The melodies are sparsely arranged, with Arijit’s voice front-and-center; fortunately, when paired with the compelling turns of phrases in the lyrics, they escape the trap of the Arijit saturation. The title track is gorgeous and ruminative, although it sometimes veers towards the melodramatic. The standout Channa Mereya, however, remains one of the most subtly devastating tracks in recent memory, the vocals betraying the deep sorrow beneath the pretense of acceptance, and Amitabh’s lyrics ripping out the heartstrings. Bulleya, on the other hand, is an extremely memorable, Sufi rock-influenced ode to love and one of its foremost proponents, Sufi poet Bulleh Shah, that also acts as a tour-de-force for Amit Mishra’s vocals.  Cutiepie and Breakup Song, meanwhile, are nothing if not fun, with production guaranteed to get you grooving.

As a whole, ADHM is a powerful run through the gamut of emotions sure to be present in a KJo movie – good or bad. Luckily, these songs work just as well without the context, in one of the year’s most musically stunning Bollywood releases.

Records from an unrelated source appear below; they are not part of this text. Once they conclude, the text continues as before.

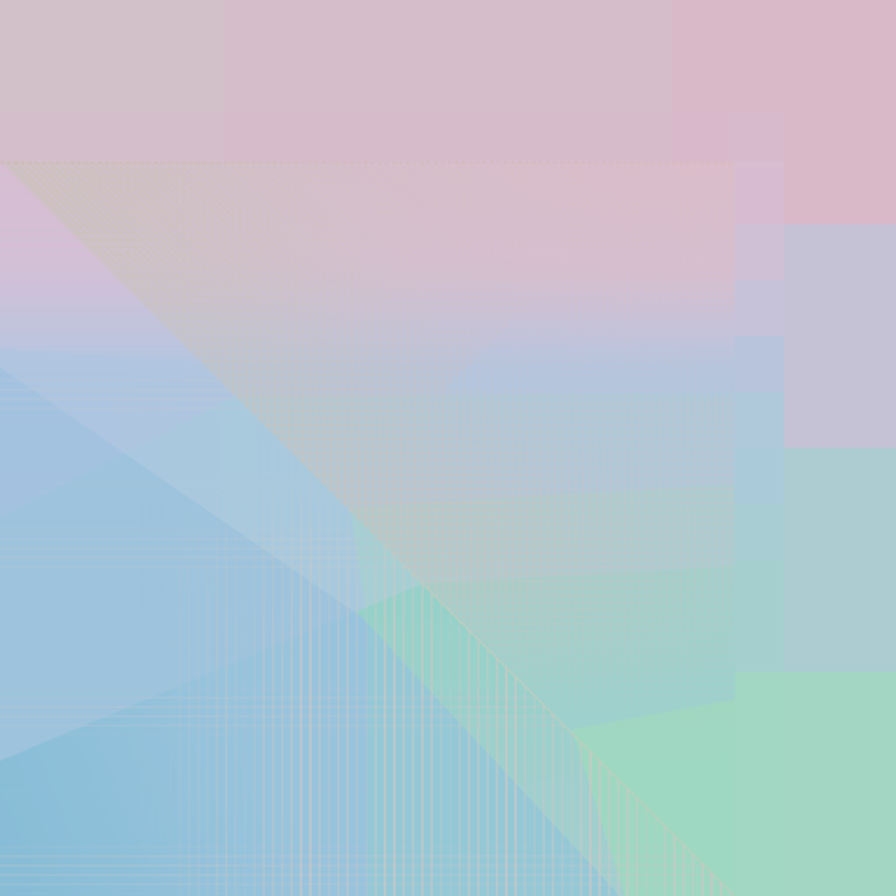
This background is drawn by a three.js fragment shader. Its source:

```glsl
varying vec2 vUv;

const float TAU = 6.28318;
const float PANEL = 0.82;

// 1 where d is positive, with a soft edge
float side(float d) {
  return smoothstep(-0.0015, 0.0015, d);
}

// Curved fold running from the left edge to the bottom
float foldLine(float x) {
  return x < 0.404 ? 0.59 - 0.69 * x : 0.311 - 1.08 * (x - 0.404);
}

// Slope that rises to a bend, then runs almost level
float ridge(float x, vec2 bend, float rise, float run) {
  float t = x - bend.x;
  return bend.y + (t < 0.0 ? rise : run) * t;
}

// Thin repeated line, count lines across the canvas
float threads(float t, float count) {
  return smoothstep(0.3, 0.95, sin(TAU * count * t));
}

// Facets of sky, water and meadow
vec3 facets(vec2 p) {
  float x = p.x;
  float y = p.y;
  float rightOfFold = side(y - foldLine(x));
  float aboveDiagonal = side(x + y - PANEL);

  // Sky
  float upper = side(y - ridge(x, vec2(0.26, 0.557), 0.52, 0.01));
  vec3 c = mix(vec3(0.66, 0.79, 0.865), vec3(0.69, 0.775, 0.875), upper);
  c = mix(c, vec3(0.74, 0.77, 0.875), smoothstep(0.57, 0.63, y));
  c = mix(c, vec3(0.83, 0.75, 0.84), smoothstep(0.6, 0.72, y));
  c = mix(c, vec3(0.85, 0.74, 0.82), smoothstep(0.7, 0.83, y) * 0.7);
  float band = side(0.611 - 0.06 * x - y) * (1.0 - smoothstep(0.1, 0.35, x));
  c = mix(c, vec3(0.67, 0.77, 0.88), 0.5 * band);

  // Blue facet left of the fold
  vec3 blue = mix(vec3(0.615, 0.765, 0.865), vec3(0.64, 0.76, 0.88), upper);
  c = mix(blue, c, rightOfFold);

  // Teal facet
  float teal = side(ridge(x, vec2(0.39, 0.434), 0.0, 0.06) - y)
             * side(x - 0.39 - 0.16 * (0.434 - y)) * rightOfFold;
  c = mix(c, vec3(0.65, 0.81, 0.83), teal);

  // Lower water and meadow
  vec3 water = mix(vec3(0.53, 0.74, 0.84), vec3(0.595, 0.765, 0.865),
                   smoothstep(-0.05, 0.4, x + 0.4 * y));
  water = mix(water, vec3(0.58, 0.785, 0.84), side(x - 0.41));
  vec3 slope = mix(vec3(0.63, 0.81, 0.81), vec3(0.59, 0.82, 0.79),
                   smoothstep(0.05, 0.32, y));
  slope = mix(slope, vec3(0.61, 0.82, 0.805), aboveDiagonal);
  float meadow = side(ridge(x, vec2(0.638, 0.186), 0.0, 0.185) - y)
               * side(x - 0.638 - 0.32 * (0.186 - y));
  slope = mix(slope, vec3(0.62, 0.845, 0.76), meadow);
  vec3 low = mix(water, slope, rightOfFold);
  return mix(c, low, side(ridge(x, vec2(0.473, 0.349), 0.419, 0.055) - y));
}

// Fine woven grain and threads over the panel
vec3 weave(vec3 c, vec2 p) {
  float d = p.x + p.y - PANEL;
  float aboveDiagonal = side(d);
  vec3 sand = mix(vec3(0.79, 0.765, 0.72), vec3(0.87, 0.735, 0.725),
                  smoothstep(0.15, 0.75, p.x));

  // Tint fades away from the diagonal and towards the meadow
  float cover = 0.2 + 0.3 * (1.0 - smoothstep(0.0, 0.4, d))
              + 0.2 * smoothstep(0.6, 0.8, p.y);
  cover *= smoothstep(0.16, 0.45, p.y);
  float notch = side(p.x - 0.5) * side(0.07 + p.x - p.y)
              * smoothstep(0.55, 0.57, p.y) * (1.0 - smoothstep(0.6, 0.68, p.y));
  cover *= 1.0 - 0.6 * notch;

  // Upright and level threads, with diagonal hatching higher up
  float drift = 0.5 + 0.5 * sin(23.0 * p.x + 2.0) * sin(31.0 * p.y);
  float upright = threads(p.x, 128.0);
  float level = threads(p.y, 126.0);
  float grid = mix(upright, level, 0.3 + 0.4 * drift);
  float hatch = threads(p.x + p.y, 126.0);
  float grain = mix(grid, hatch, 0.2 + 0.4 * smoothstep(0.5, 0.75, p.y));
  float strength = 0.6 * cover + 0.9 * grain * (cover + 0.1 * smoothstep(0.1, 0.3, p.y));
  c = mix(c, sand, aboveDiagonal * min(1.0, strength));

  // Vertical threads gather below the diagonal
  float beat = 0.6 + 0.4 * sin(41.0 * p.x) * sin(97.0 * p.x);
  float gather = smoothstep(0.13, 0.38, p.x) * (1.0 - smoothstep(0.25, 0.52, p.y));
  c = mix(c, vec3(0.80, 0.78, 0.77),
          0.75 * threads(p.x, 96.0) * beat * gather * (1.0 - aboveDiagonal));

  // Faint horizontal threads
  float rows = threads(p.y, 96.0);
  rows *= smoothstep(-0.2, 0.9, sin(53.0 * p.y) * sin(19.0 * p.y + 1.0));
  c = mix(c, vec3(0.77, 0.78, 0.80), 0.25 * rows * (1.0 - aboveDiagonal));

  // Bright seam along the lower diagonal and dashed top hem
  float seam = 1.0 - smoothstep(0.0, 0.003, abs(d));
  c = mix(c, vec3(0.78, 0.80, 0.73), 0.6 * seam * smoothstep(0.38, 0.5, p.x));
  float hem = side(p.y - PANEL + 0.003) * (0.5 + 0.5 * sin(TAU * 128.0 * p.x));
  return mix(c, vec3(0.82, 0.70, 0.68), 0.4 * hem);
}

// Coarse blocks around the panel
vec3 frame(vec2 p) {
  vec2 fine = (floor(p * 16.0) + 0.5) / 16.0;
  vec3 top = mix(vec3(0.825, 0.755, 0.79), vec3(0.835, 0.74, 0.79), side(p.x - 0.25));
  top = mix(top, vec3(0.85, 0.72, 0.78), side(p.x - 0.75));
  float lilac = side(0.875 - p.y) * side(0.875 - p.x);
  top = mix(top, vec3(0.845, 0.73, 0.81), lilac * (0.35 + 0.4 * side(p.x - 0.8125)));
  vec3 column = mix(vec3(0.64, 0.84, 0.765), vec3(0.68, 0.80, 0.82), side(p.y - 0.25));
  column = mix(column, vec3(0.77, 0.76, 0.83), side(p.y - 0.5));
  column = mix(column, vec3(0.85, 0.72, 0.78), side(p.y - 0.75));
  float blend = mix(0.55, 0.25, side(p.y - 0.375));
  vec3 c = mix(facets(fine), column, mix(blend, 1.0, side(p.x - 0.875)));
  return mix(c, top, side(p.y - PANEL));
}

void main() {
  float inside = side(PANEL - vUv.x) * side(PANEL - vUv.y);
  vec3 c = mix(frame(vUv), weave(facets(vUv), vUv), inside);
  gl_FragColor = vec4(c, 1.0);
}
```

Listen to: Channa Mereya, Bulleya

Favourite Albums of 2016: Special Mentions